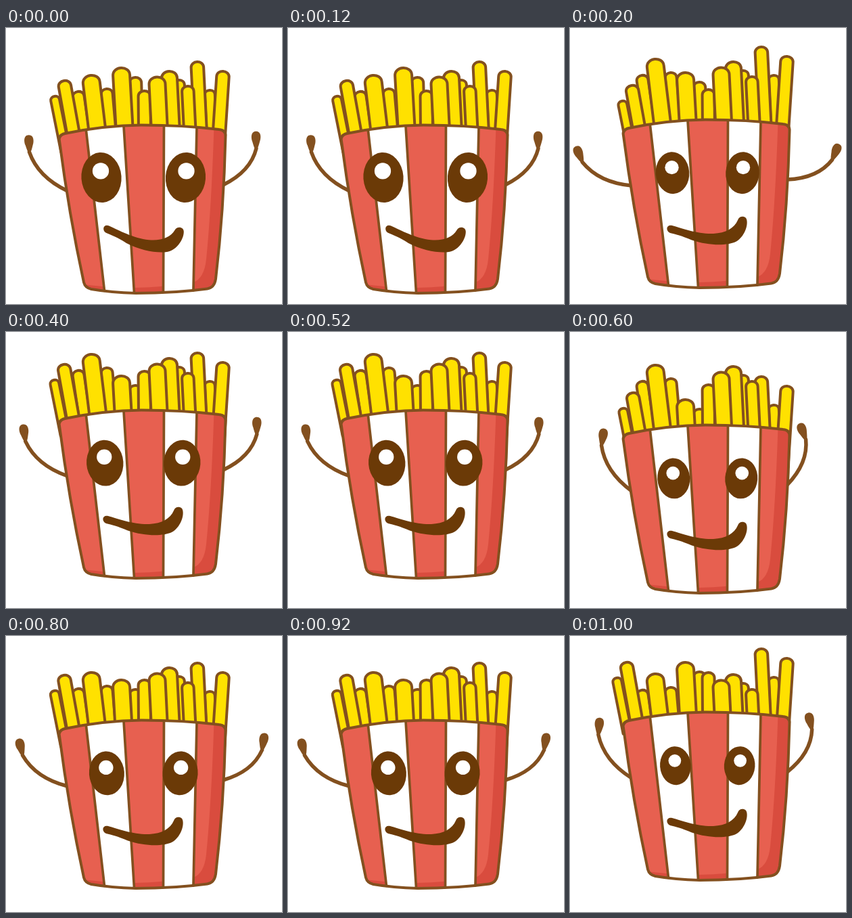
These frames come from a looping animation (408 by 408 pixels, 1.2 s). An HTML page with a canvas:

```html
<!DOCTYPE html>
<html lang="en">
<head>
<meta charset="utf-8">
<title>Happy fries</title>
<style>
  html, body { margin: 0; width: 100%; height: 100%; overflow: hidden; background: #fff; }
  canvas { display: block; width: 100vmin; height: 100vmin; }
</style>
</head>
<body>
<canvas id="stage"></canvas>
<script>
const SIZE = 408, STEP = 200;
const LINE = '#83501f', DARK = '#6b3a07', YELLOW = '#ffe100', RED = '#e76050', SHADE = '#d94c3e';

const canvas = document.getElementById('stage');
const scale = Math.max(1, window.devicePixelRatio || 1);
canvas.width = canvas.height = SIZE * scale;
const ctx = canvas.getContext('2d');

// Key poses: lift of the box, eye height, arm swing in degrees (left, right),
// slide of each bunch of fries inside the box, tilt of the smile
const poses = [
  { lift: 0, eye: 37, arms: [37, 34], slide: [0, 0, 0, 0, 0, 0], tilt: .148 },
  { lift: 8, eye: 31, arms: [57, 58], slide: [15, -16, 15, 6, -6, -14], tilt: 0 },
  { lift: 28, eye: 34, arms: [43, 35], slide: [-2, -9, 34, -7, 3, 9], tilt: 0 },
  { lift: 6, eye: 30, arms: [26, 14], slide: [18, -15, 47, -9, -7, 22], tilt: 0 },
  { lift: 19, eye: 32.5, arms: [48, 44], slide: [-1, 3, 25, -9, 2, 9], tilt: 0 },
  { lift: 31, eye: 28.5, arms: [30, 22], slide: [-8, 17, 11, -8, 24, 0], tilt: 0 }
];

// Back to front: bunch, top x, top y, width
const fries = [
  [0, 70, 101, 13], [1, 106, 94, 17], [0, 84, 78, 18.5],
  [1, 148.5, 90, 17], [1, 125, 70, 25],
  [2, 191, 73, 18], [2, 170, 59, 25], [3, 204.5, 93, 18],
  [4, 255.5, 77, 16], [4, 241, 64, 23], [4, 223, 72.5, 24],
  [5, 301, 92, 15], [5, 282.5, 50, 18.5], [5, 321, 64, 18.5],
  [4, 268.5, 86, 17.5]
];
const FRY_END = 184;

const box = new Path2D(`M79 167 Q77 158.500 87 156 Q145 144 200 143.500
  Q262 143.500 315 150 Q325 151 324.500 160 Q322 270 310 371
  Q308 384 297.500 385.500 Q250 392 192 392 Q155 391 126 386
  Q117 384 115 376 Q93 275 79 167 Z`);
const lit = new Path2D(`M60 130 L308 130 C305 230 301 290 296 342 Q293 370 277 376
  Q233 383 190 384 Q145 384 100 377 Z`);
const stripes = new Path2D(`M118.500 150 L145.500 389 L60 400 L60 140 Z
  M174 130 L189.500 395 L232.500 395 L233.500 130 Z M282 130 L277 395 L340 395 L340 130 Z`);
const seams = new Path2D(`M118.500 152 L145.500 388.500 M174 145 L189.500 391.500
  M233.500 145 L232.500 390.500 M282 147 L277 388`);
const mouth = new Path2D(`M151 300 C165 304 190 313 212 312 C230 311 243 304 248 292
  C250 285 261 285 261.500 293 C263 304 255 319 245 324 C232 330 205 330 180 321.500
  C165 315 156 313 148 311 C141 308 142 298 151 300 Z`);
const hand = new Path2D('M0 -7 C8 -7 7.500 3 5.500 8 C4 13 3 18 0 21 C-3 18 -4 13 -5.500 8 C-7.500 3 -8 -7 0 -7 Z');

function placed(x, y, turn, draw) {
  ctx.save();
  ctx.translate(x, y);
  ctx.rotate(turn);
  draw();
  ctx.restore();
}

// Fries fan out to the left, and the one at the right edge leans outward
function leanAt(x) {
  if (x < 215) return (210 - x) / 700;
  return x < 310 ? .05 : -.065;
}

function drawFry([bunch, x, y, w], { lift, slide }) {
  const drift = bunch === 0 ? 1.5 + slide[0] * .35 : 0;
  const h = w / 2, r = h * .88, len = FRY_END - y;
  placed(x + drift, y + slide[bunch] - lift, -Math.atan(leanAt(x)), () => {
    ctx.beginPath();
    ctx.moveTo(-h, len);
    ctx.lineTo(-h, r);
    ctx.bezierCurveTo(-h, r * .35, -h * .5, 0, 0, 0);
    ctx.bezierCurveTo(h * .5, 0, h, r * .35, h, r);
    ctx.lineTo(h, len);
    ctx.closePath();
    ctx.fillStyle = YELLOW;
    ctx.fill();
    ctx.lineWidth = 4;
    ctx.stroke();
  });
}

// A rigid arm that swings about its shoulder; side is -1 (left) or 1 (right)
function drawArm(x, y, reach, swing, side) {
  placed(x, y, side * swing * Math.PI / 180, () => {
    ctx.scale(-side, 1);
    ctx.beginPath();
    ctx.moveTo(0, 0);
    ctx.quadraticCurveTo(-22.5, -reach * .45, -10.5, 15 - reach);
    ctx.lineWidth = 5.5;
    ctx.stroke();
    placed(0, -reach, .6, () => {
      ctx.fillStyle = LINE;
      ctx.fill(hand);
    });
  });
}

function drawBox() {
  ctx.fillStyle = '#fff';
  ctx.fill(box);
  ctx.save();
  ctx.clip(box);
  ctx.fillStyle = SHADE;
  ctx.fill(stripes);
  ctx.clip(stripes);
  ctx.fillStyle = RED;
  ctx.fill(lit);
  ctx.restore();
  ctx.lineWidth = 3.7;
  ctx.stroke(seams);
  ctx.lineWidth = 4;
  ctx.stroke(box);
}

function oval(rx, ry, y, color) {
  ctx.beginPath();
  ctx.ellipse(0, y, rx, ry, 0, 0, Math.PI * 2);
  ctx.fillStyle = color;
  ctx.fill();
}

// Smaller eyes sit closer together
function drawEye(x, ry, side) {
  const rx = ry * .8, shut = 37 - ry;
  const cx = x - side * shut * 1.75, cy = 221 + shut * .2;
  placed(cx, cy, side * .07, () => oval(rx, ry, 0, DARK));
  placed(cx + side, cy, 0, () => oval(rx * .41, rx * .41, -ry * .26, '#fff'));
}

function drawMouth(tilt) {
  placed(203, 306, tilt, () => {
    ctx.translate(-203, -306);
    ctx.fillStyle = DARK;
    ctx.fill(mouth);
  });
}

function draw(pose) {
  ctx.setTransform(scale, 0, 0, scale, 0, 0);
  ctx.fillStyle = '#fff';
  ctx.fillRect(0, 0, SIZE, SIZE);
  ctx.strokeStyle = LINE;
  ctx.lineJoin = ctx.lineCap = 'round';

  const { lift, eye, arms, tilt } = pose;
  drawArm(91, 241 - lift, 95, arms[0], -1);
  drawArm(321, 232 - lift, 87, arms[1], 1);
  fries.forEach(fry => drawFry(fry, pose));
  placed(0, -lift, 0, () => {
    drawBox();
    drawEye(141, eye, -1);
    drawEye(265.5, eye, 1);
    drawMouth(tilt);
  });
}

const start = performance.now();
let shown = null;
function tick() {
  const pose = poses[Math.floor((performance.now() - start) / STEP) % poses.length];
  if (pose !== shown) draw(shown = pose);
  requestAnimationFrame(tick);
}
tick();
</script>
</body>
</html>
```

-------

Will you restate every entry word for word and omit the images?

> _ANSWER_
These frames come from a looping animation (408 by 408 pixels, 1.2 s). An HTML page with a canvas:

```html
<!DOCTYPE html>
<html lang="en">
<head>
<meta charset="utf-8">
<title>Happy fries</title>
<style>
  html, body { margin: 0; width: 100%; height: 100%; overflow: hidden; background: #fff; }
  canvas { display: block; width: 100vmin; height: 100vmin; }
</style>
</head>
<body>
<canvas id="stage"></canvas>
<script>
const SIZE = 408, STEP = 200;
const LINE = '#83501f', DARK = '#6b3a07', YELLOW = '#ffe100', RED = '#e76050', SHADE = '#d94c3e';

const canvas = document.getElementById('stage');
const scale = Math.max(1, window.devicePixelRatio || 1);
canvas.width = canvas.height = SIZE * scale;
const ctx = canvas.getContext('2d');

// Key poses: lift of the box, eye height, arm swing in degrees (left, right),
// slide of each bunch of fries inside the box, tilt of the smile
const poses = [
  { lift: 0, eye: 37, arms: [37, 34], slide: [0, 0, 0, 0, 0, 0], tilt: .148 },
  { lift: 8, eye: 31, arms: [57, 58], slide: [15, -16, 15, 6, -6, -14], tilt: 0 },
  { lift: 28, eye: 34, arms: [43, 35], slide: [-2, -9, 34, -7, 3, 9], tilt: 0 },
  { lift: 6, eye: 30, arms: [26, 14], slide: [18, -15, 47, -9, -7, 22], tilt: 0 },
  { lift: 19, eye: 32.5, arms: [48, 44], slide: [-1, 3, 25, -9, 2, 9], tilt: 0 },
  { lift: 31, eye: 28.5, arms: [30, 22], slide: [-8, 17, 11, -8, 24, 0], tilt: 0 }
];

// Back to front: bunch, top x, top y, width
const fries = [
  [0, 70, 101, 13], [1, 106, 94, 17], [0, 84, 78, 18.5],
  [1, 148.5, 90, 17], [1, 125, 70, 25],
  [2, 191, 73, 18], [2, 170, 59, 25], [3, 204.5, 93, 18],
  [4, 255.5, 77, 16], [4, 241, 64, 23], [4, 223, 72.5, 24],
  [5, 301, 92, 15], [5, 282.5, 50, 18.5], [5, 321, 64, 18.5],
  [4, 268.5, 86, 17.5]
];
const FRY_END = 184;

const box = new Path2D(`M79 167 Q77 158.500 87 156 Q145 144 200 143.500
  Q262 143.500 315 150 Q325 151 324.500 160 Q322 270 310 371
  Q308 384 297.500 385.500 Q250 392 192 392 Q155 391 126 386
  Q117 384 115 376 Q93 275 79 167 Z`);
const lit = new Path2D(`M60 130 L308 130 C305 230 301 290 296 342 Q293 370 277 376
  Q233 383 190 384 Q145 384 100 377 Z`);
const stripes = new Path2D(`M118.500 150 L145.500 389 L60 400 L60 140 Z
  M174 130 L189.500 395 L232.500 395 L233.500 130 Z M282 130 L277 395 L340 395 L340 130 Z`);
const seams = new Path2D(`M118.500 152 L145.500 388.500 M174 145 L189.500 391.500
  M233.500 145 L232.500 390.500 M282 147 L277 388`);
const mouth = new Path2D(`M151 300 C165 304 190 313 212 312 C230 311 243 304 248 292
  C250 285 261 285 261.500 293 C263 304 255 319 245 324 C232 330 205 330 180 321.500
  C165 315 156 313 148 311 C141 308 142 298 151 300 Z`);
const hand = new Path2D('M0 -7 C8 -7 7.500 3 5.500 8 C4 13 3 18 0 21 C-3 18 -4 13 -5.500 8 C-7.500 3 -8 -7 0 -7 Z');

function placed(x, y, turn, draw) {
  ctx.save();
  ctx.translate(x, y);
  ctx.rotate(turn);
  draw();
  ctx.restore();
}

// Fries fan out to the left, and the one at the right edge leans outward
function leanAt(x) {
  if (x < 215) return (210 - x) / 700;
  return x < 310 ? .05 : -.065;
}

function drawFry([bunch, x, y, w], { lift, slide }) {
  const drift = bunch === 0 ? 1.5 + slide[0] * .35 : 0;
  const h = w / 2, r = h * .88, len = FRY_END - y;
  placed(x + drift, y + slide[bunch] - lift, -Math.atan(leanAt(x)), () => {
    ctx.beginPath();
    ctx.moveTo(-h, len);
    ctx.lineTo(-h, r);
    ctx.bezierCurveTo(-h, r * .35, -h * .5, 0, 0, 0);
    ctx.bezierCurveTo(h * .5, 0, h, r * .35, h, r);
    ctx.lineTo(h, len);
    ctx.closePath();
    ctx.fillStyle = YELLOW;
    ctx.fill();
    ctx.lineWidth = 4;
    ctx.stroke();
  });
}

// A rigid arm that swings about its shoulder; side is -1 (left) or 1 (right)
function drawArm(x, y, reach, swing, side) {
  placed(x, y, side * swing * Math.PI / 180, () => {
    ctx.scale(-side, 1);
    ctx.beginPath();
    ctx.moveTo(0, 0);
    ctx.quadraticCurveTo(-22.5, -reach * .45, -10.5, 15 - reach);
    ctx.lineWidth = 5.5;
    ctx.stroke();
    placed(0, -reach, .6, () => {
      ctx.fillStyle = LINE;
      ctx.fill(hand);
    });
  });
}

function drawBox() {
  ctx.fillStyle = '#fff';
  ctx.fill(box);
  ctx.save();
  ctx.clip(box);
  ctx.fillStyle = SHADE;
  ctx.fill(stripes);
  ctx.clip(stripes);
  ctx.fillStyle = RED;
  ctx.fill(lit);
  ctx.restore();
  ctx.lineWidth = 3.7;
  ctx.stroke(seams);
  ctx.lineWidth = 4;
  ctx.stroke(box);
}

function oval(rx, ry, y, color) {
  ctx.beginPath();
  ctx.ellipse(0, y, rx, ry, 0, 0, Math.PI * 2);
  ctx.fillStyle = color;
  ctx.fill();
}

// Smaller eyes sit closer together
function drawEye(x, ry, side) {
  const rx = ry * .8, shut = 37 - ry;
  const cx = x - side * shut * 1.75, cy = 221 + shut * .2;
  placed(cx, cy, side * .07, () => oval(rx, ry, 0, DARK));
  placed(cx + side, cy, 0, () => oval(rx * .41, rx * .41, -ry * .26, '#fff'));
}

function drawMouth(tilt) {
  placed(203, 306, tilt, () => {
    ctx.translate(-203, -306);
    ctx.fillStyle = DARK;
    ctx.fill(mouth);
  });
}

function draw(pose) {
  ctx.setTransform(scale, 0, 0, scale, 0, 0);
  ctx.fillStyle = '#fff';
  ctx.fillRect(0, 0, SIZE, SIZE);
  ctx.strokeStyle = LINE;
  ctx.lineJoin = ctx.lineCap = 'round';

  const { lift, eye, arms, tilt } = pose;
  drawArm(91, 241 - lift, 95, arms[0], -1);
  drawArm(321, 232 - lift, 87, arms[1], 1);
  fries.forEach(fry => drawFry(fry, pose));
  placed(0, -lift, 0, () => {
    drawBox();
    drawEye(141, eye, -1);
    drawEye(265.5, eye, 1);
    drawMouth(tilt);
  });
}

const start = performance.now();
let shown = null;
function tick() {
  const pose = poses[Math.floor((performance.now() - start) / STEP) % poses.length];
  if (pose !== shown) draw(shown = pose);
  requestAnimationFrame(tick);
}
tick();
</script>
</body>
</html>
```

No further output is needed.